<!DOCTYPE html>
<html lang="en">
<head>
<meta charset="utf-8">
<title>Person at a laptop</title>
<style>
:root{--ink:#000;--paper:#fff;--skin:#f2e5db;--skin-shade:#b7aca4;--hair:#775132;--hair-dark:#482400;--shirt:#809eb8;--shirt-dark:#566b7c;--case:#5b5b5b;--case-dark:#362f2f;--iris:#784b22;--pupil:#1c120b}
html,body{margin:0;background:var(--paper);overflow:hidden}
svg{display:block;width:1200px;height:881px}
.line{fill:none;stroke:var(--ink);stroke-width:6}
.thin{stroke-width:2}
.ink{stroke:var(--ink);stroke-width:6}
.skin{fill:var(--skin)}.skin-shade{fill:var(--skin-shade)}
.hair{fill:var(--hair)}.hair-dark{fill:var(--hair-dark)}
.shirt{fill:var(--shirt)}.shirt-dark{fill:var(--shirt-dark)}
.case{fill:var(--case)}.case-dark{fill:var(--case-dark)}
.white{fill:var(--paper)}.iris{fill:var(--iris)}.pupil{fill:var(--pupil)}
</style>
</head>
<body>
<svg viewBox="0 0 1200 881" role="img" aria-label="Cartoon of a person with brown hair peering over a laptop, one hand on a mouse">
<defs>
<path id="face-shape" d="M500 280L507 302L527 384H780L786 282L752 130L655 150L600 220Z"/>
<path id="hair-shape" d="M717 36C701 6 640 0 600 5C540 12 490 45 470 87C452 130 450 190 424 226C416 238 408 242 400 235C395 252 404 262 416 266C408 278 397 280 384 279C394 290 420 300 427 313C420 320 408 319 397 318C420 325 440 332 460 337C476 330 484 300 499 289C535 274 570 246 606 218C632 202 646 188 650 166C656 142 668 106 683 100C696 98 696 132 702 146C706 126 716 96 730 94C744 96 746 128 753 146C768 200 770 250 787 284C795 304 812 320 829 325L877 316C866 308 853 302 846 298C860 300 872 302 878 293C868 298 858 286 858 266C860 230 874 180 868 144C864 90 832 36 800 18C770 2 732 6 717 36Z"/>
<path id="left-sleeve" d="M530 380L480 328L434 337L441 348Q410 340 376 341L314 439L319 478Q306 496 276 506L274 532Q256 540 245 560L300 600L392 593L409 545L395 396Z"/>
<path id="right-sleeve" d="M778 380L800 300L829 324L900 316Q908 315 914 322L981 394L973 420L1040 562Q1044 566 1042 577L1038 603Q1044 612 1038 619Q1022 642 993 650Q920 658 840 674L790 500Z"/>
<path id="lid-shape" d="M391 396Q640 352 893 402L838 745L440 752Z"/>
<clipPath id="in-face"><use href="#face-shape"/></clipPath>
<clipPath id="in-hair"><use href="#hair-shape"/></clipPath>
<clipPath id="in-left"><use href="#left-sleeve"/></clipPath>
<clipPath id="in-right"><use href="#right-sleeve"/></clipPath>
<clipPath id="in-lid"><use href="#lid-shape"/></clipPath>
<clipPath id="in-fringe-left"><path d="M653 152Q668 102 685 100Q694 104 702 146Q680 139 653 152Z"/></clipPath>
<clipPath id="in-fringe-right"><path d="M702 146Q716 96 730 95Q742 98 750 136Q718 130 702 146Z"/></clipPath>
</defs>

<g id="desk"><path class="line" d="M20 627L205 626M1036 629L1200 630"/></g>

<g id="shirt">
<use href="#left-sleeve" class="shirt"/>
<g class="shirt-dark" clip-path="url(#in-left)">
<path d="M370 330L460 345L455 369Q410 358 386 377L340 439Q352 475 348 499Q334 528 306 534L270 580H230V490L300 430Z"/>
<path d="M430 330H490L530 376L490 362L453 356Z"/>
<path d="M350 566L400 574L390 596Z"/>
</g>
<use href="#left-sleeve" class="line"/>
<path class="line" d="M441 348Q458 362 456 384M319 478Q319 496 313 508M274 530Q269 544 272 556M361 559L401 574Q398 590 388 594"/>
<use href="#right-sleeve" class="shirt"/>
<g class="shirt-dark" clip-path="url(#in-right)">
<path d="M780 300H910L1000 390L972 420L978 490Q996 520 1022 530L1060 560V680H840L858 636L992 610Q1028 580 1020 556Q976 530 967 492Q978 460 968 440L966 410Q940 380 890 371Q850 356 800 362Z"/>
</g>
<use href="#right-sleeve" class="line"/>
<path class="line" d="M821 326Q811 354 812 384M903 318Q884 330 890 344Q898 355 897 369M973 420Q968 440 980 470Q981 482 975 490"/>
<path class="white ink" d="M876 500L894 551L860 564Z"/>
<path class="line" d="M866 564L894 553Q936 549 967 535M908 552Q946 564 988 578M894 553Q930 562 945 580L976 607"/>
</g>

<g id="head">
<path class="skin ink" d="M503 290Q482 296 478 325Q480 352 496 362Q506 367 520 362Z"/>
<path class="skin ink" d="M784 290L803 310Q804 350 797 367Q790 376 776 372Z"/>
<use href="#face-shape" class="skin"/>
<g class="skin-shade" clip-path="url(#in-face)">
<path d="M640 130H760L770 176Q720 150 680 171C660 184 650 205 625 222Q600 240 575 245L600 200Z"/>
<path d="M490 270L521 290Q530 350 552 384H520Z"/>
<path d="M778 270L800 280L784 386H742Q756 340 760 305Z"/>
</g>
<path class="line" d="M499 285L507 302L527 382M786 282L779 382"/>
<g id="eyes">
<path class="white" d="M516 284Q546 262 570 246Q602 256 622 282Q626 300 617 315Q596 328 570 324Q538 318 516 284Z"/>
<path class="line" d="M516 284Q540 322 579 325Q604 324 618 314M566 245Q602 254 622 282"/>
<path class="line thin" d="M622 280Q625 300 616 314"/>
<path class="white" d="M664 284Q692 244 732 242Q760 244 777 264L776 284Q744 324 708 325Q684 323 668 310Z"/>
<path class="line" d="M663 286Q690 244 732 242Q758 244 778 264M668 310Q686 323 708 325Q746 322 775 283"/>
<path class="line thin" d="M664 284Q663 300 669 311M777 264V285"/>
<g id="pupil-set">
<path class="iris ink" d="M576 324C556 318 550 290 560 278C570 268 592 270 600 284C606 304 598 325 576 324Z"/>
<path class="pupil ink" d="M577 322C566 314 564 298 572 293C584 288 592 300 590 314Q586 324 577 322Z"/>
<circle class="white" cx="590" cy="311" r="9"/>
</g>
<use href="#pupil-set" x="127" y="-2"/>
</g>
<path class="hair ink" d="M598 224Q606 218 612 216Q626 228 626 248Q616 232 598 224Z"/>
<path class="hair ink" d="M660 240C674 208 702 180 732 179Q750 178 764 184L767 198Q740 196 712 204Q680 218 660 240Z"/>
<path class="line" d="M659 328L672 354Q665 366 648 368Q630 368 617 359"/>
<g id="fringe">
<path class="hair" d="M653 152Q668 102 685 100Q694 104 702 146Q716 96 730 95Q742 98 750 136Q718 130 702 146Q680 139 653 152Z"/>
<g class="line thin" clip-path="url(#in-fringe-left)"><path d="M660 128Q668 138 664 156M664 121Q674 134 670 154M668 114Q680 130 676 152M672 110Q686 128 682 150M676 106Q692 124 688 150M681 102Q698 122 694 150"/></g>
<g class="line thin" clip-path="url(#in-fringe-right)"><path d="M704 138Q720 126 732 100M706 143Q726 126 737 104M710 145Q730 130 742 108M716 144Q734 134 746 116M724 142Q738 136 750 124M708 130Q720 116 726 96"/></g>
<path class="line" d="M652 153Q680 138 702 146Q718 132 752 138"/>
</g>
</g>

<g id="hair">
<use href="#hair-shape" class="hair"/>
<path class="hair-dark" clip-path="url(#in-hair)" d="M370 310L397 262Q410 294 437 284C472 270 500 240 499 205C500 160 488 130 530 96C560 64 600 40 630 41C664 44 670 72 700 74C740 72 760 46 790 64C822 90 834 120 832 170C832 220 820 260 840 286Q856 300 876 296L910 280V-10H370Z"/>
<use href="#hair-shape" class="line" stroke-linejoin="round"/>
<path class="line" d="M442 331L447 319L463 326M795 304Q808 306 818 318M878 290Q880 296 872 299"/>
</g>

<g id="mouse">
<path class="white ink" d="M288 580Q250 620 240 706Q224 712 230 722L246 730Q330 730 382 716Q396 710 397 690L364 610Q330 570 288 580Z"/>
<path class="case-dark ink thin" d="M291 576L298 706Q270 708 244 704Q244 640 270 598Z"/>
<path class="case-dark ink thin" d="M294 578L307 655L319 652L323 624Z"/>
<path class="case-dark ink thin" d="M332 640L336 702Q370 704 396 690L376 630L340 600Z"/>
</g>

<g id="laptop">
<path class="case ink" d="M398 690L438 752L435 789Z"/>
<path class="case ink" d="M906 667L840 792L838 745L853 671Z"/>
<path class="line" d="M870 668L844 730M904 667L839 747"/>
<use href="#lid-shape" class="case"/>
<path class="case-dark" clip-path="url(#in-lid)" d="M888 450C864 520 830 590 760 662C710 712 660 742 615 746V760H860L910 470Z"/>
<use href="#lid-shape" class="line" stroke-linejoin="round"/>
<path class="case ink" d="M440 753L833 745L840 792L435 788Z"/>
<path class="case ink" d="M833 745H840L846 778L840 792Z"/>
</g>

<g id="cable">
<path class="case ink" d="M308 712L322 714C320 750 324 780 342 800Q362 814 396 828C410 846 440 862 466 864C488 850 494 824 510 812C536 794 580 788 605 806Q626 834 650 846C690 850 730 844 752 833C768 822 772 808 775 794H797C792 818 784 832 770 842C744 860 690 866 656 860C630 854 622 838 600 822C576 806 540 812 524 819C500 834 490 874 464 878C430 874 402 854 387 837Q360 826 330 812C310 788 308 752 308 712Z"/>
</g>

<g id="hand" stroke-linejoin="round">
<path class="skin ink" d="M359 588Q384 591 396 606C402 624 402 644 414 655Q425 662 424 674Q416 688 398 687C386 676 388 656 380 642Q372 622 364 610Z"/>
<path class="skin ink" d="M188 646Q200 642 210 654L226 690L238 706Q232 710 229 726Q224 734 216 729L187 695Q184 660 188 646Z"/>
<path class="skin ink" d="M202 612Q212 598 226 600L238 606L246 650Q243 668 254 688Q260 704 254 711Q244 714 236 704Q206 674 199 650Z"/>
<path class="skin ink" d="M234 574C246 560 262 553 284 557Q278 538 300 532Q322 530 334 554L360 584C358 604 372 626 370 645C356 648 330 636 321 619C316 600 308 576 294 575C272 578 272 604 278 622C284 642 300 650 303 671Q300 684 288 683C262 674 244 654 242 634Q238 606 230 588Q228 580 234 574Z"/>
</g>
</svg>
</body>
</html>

---

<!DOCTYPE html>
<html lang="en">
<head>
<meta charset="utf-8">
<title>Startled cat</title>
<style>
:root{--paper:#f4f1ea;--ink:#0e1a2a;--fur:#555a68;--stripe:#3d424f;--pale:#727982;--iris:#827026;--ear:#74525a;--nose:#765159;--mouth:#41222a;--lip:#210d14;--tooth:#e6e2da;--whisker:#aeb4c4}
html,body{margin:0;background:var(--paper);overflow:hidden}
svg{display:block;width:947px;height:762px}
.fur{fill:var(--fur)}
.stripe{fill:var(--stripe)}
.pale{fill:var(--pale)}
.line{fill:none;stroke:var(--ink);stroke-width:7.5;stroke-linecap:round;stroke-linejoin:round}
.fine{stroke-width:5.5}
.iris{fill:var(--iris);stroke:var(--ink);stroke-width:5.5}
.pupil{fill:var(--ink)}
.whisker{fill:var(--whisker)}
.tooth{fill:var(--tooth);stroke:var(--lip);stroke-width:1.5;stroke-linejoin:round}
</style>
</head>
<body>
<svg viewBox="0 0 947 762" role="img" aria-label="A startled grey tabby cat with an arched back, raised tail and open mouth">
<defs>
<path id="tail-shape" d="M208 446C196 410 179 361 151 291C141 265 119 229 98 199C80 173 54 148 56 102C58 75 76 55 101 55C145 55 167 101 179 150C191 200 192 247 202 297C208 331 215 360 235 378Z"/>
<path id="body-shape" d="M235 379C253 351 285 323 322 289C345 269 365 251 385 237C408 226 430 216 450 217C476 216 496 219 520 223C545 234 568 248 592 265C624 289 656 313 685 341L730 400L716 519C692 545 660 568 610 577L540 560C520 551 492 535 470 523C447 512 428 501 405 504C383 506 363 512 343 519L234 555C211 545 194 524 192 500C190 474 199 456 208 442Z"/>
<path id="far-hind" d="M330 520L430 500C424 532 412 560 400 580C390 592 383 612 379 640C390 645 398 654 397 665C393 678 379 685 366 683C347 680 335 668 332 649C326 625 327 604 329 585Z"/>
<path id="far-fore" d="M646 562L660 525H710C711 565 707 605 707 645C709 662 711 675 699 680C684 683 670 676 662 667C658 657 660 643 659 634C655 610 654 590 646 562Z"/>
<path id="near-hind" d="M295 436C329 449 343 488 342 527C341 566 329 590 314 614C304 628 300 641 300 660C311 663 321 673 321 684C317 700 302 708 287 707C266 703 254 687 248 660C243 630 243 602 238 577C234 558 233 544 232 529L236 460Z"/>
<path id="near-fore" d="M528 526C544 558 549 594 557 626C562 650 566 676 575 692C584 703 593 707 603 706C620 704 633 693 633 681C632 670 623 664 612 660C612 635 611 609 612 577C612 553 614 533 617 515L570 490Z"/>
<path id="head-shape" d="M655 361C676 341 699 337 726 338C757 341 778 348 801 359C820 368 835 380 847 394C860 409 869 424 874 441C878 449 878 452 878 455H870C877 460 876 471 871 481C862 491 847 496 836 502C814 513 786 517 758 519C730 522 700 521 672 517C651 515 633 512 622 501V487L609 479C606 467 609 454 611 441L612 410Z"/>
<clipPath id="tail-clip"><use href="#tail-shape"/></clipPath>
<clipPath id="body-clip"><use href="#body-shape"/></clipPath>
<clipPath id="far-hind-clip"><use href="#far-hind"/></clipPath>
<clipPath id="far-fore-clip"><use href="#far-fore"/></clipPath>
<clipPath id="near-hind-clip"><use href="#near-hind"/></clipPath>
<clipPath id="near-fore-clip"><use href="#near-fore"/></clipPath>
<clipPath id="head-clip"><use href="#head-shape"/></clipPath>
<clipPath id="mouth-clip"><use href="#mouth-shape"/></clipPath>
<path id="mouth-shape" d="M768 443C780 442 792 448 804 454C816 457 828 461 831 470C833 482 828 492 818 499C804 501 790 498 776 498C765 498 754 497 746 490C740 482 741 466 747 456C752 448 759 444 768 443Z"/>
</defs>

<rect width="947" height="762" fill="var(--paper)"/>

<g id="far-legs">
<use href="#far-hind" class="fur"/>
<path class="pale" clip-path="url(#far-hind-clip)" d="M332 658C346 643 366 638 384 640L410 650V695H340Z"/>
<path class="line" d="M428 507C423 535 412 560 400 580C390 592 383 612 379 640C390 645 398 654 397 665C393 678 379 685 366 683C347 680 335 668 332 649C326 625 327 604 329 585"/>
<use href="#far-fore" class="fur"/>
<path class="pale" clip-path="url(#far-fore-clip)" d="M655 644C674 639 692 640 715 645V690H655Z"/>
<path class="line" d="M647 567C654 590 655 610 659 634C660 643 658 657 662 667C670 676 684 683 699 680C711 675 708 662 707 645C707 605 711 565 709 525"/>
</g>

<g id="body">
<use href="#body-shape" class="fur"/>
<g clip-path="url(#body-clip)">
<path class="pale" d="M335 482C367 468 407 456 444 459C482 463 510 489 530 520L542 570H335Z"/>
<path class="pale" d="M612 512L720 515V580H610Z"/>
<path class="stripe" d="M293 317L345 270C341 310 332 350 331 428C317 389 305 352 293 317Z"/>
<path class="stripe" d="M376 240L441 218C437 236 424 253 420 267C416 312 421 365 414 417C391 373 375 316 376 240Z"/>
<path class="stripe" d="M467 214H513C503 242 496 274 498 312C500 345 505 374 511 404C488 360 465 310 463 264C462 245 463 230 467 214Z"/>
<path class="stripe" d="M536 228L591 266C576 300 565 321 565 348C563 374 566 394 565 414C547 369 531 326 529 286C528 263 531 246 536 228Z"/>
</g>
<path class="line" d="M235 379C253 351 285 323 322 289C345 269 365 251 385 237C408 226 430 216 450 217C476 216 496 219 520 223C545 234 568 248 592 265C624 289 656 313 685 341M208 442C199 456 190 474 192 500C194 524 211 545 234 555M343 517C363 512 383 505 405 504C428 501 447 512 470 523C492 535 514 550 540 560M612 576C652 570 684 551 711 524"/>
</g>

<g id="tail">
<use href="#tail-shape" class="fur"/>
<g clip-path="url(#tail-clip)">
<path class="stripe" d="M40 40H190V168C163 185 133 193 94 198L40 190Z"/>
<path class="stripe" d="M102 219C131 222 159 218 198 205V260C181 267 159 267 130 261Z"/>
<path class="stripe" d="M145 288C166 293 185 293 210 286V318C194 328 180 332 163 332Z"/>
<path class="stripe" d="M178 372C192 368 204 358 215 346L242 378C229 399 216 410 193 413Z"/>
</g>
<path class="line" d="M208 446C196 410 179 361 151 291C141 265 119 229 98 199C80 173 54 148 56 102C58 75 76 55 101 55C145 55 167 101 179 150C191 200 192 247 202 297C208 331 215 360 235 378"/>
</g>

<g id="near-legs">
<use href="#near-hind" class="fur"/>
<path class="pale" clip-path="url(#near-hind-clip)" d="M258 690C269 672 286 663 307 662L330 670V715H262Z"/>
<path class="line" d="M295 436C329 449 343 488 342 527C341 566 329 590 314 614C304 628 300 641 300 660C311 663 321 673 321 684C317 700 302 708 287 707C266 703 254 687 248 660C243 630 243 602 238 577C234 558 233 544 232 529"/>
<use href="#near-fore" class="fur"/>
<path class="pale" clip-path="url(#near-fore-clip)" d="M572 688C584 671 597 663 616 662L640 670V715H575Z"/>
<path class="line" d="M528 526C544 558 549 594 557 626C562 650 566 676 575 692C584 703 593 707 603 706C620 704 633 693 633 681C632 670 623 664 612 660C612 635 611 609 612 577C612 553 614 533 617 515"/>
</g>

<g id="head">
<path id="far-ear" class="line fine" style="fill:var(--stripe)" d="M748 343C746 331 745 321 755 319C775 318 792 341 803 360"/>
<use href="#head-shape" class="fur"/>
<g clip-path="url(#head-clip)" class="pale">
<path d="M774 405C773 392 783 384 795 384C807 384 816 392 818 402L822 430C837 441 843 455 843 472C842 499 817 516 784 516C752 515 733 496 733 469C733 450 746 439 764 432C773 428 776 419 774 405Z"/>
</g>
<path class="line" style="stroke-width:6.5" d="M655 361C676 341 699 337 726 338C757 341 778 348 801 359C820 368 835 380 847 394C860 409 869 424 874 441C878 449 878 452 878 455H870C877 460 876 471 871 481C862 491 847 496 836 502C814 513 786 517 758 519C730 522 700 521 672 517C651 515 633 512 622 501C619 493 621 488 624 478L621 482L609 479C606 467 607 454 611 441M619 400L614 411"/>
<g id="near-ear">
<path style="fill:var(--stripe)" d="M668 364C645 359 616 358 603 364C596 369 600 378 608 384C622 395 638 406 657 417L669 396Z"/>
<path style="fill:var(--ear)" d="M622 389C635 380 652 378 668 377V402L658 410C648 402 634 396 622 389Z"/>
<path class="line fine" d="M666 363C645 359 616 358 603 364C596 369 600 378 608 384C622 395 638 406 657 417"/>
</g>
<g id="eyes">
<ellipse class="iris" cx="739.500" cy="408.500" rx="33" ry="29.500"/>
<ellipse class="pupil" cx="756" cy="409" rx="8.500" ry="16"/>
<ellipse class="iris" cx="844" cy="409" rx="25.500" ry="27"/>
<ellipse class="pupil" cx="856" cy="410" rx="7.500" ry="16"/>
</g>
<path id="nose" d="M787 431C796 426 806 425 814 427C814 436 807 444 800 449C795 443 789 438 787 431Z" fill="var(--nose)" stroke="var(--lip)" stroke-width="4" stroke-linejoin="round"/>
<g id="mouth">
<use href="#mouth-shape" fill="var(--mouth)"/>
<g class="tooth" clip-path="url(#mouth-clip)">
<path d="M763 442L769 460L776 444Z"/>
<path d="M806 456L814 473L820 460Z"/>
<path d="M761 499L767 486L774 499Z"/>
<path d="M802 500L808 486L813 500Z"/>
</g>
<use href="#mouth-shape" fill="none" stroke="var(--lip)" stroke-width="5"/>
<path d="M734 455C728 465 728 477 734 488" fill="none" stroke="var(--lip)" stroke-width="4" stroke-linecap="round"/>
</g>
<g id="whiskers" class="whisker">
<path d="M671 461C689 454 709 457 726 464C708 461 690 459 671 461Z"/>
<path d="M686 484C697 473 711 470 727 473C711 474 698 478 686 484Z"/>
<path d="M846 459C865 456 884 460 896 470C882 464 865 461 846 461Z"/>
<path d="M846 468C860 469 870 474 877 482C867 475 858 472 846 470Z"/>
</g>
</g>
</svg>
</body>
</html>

---

— WORK TASK —
Reproduce exactly the stretch of the material above that starts at the line with "284Q663 300 669" and ends at the line with "104 702 146Q716", both included, and nothing else.

— WRITTEN ANSWER —
<path class="line thin" d="M664 284Q663 300 669 311M777 264V285"/>
<g id="pupil-set">
<path class="iris ink" d="M576 324C556 318 550 290 560 278C570 268 592 270 600 284C606 304 598 325 576 324Z"/>
<path class="pupil ink" d="M577 322C566 314 564 298 572 293C584 288 592 300 590 314Q586 324 577 322Z"/>
<circle class="white" cx="590" cy="311" r="9"/>
</g>
<use href="#pupil-set" x="127" y="-2"/>
</g>
<path class="hair ink" d="M598 224Q606 218 612 216Q626 228 626 248Q616 232 598 224Z"/>
<path class="hair ink" d="M660 240C674 208 702 180 732 179Q750 178 764 184L767 198Q740 196 712 204Q680 218 660 240Z"/>
<path class="line" d="M659 328L672 354Q665 366 648 368Q630 368 617 359"/>
<g id="fringe">
<path class="hair" d="M653 152Q668 102 685 100Q694 104 702 146Q716 96 730 95Q742 98 750 136Q718 130 702 146Q680 139 653 152Z"/>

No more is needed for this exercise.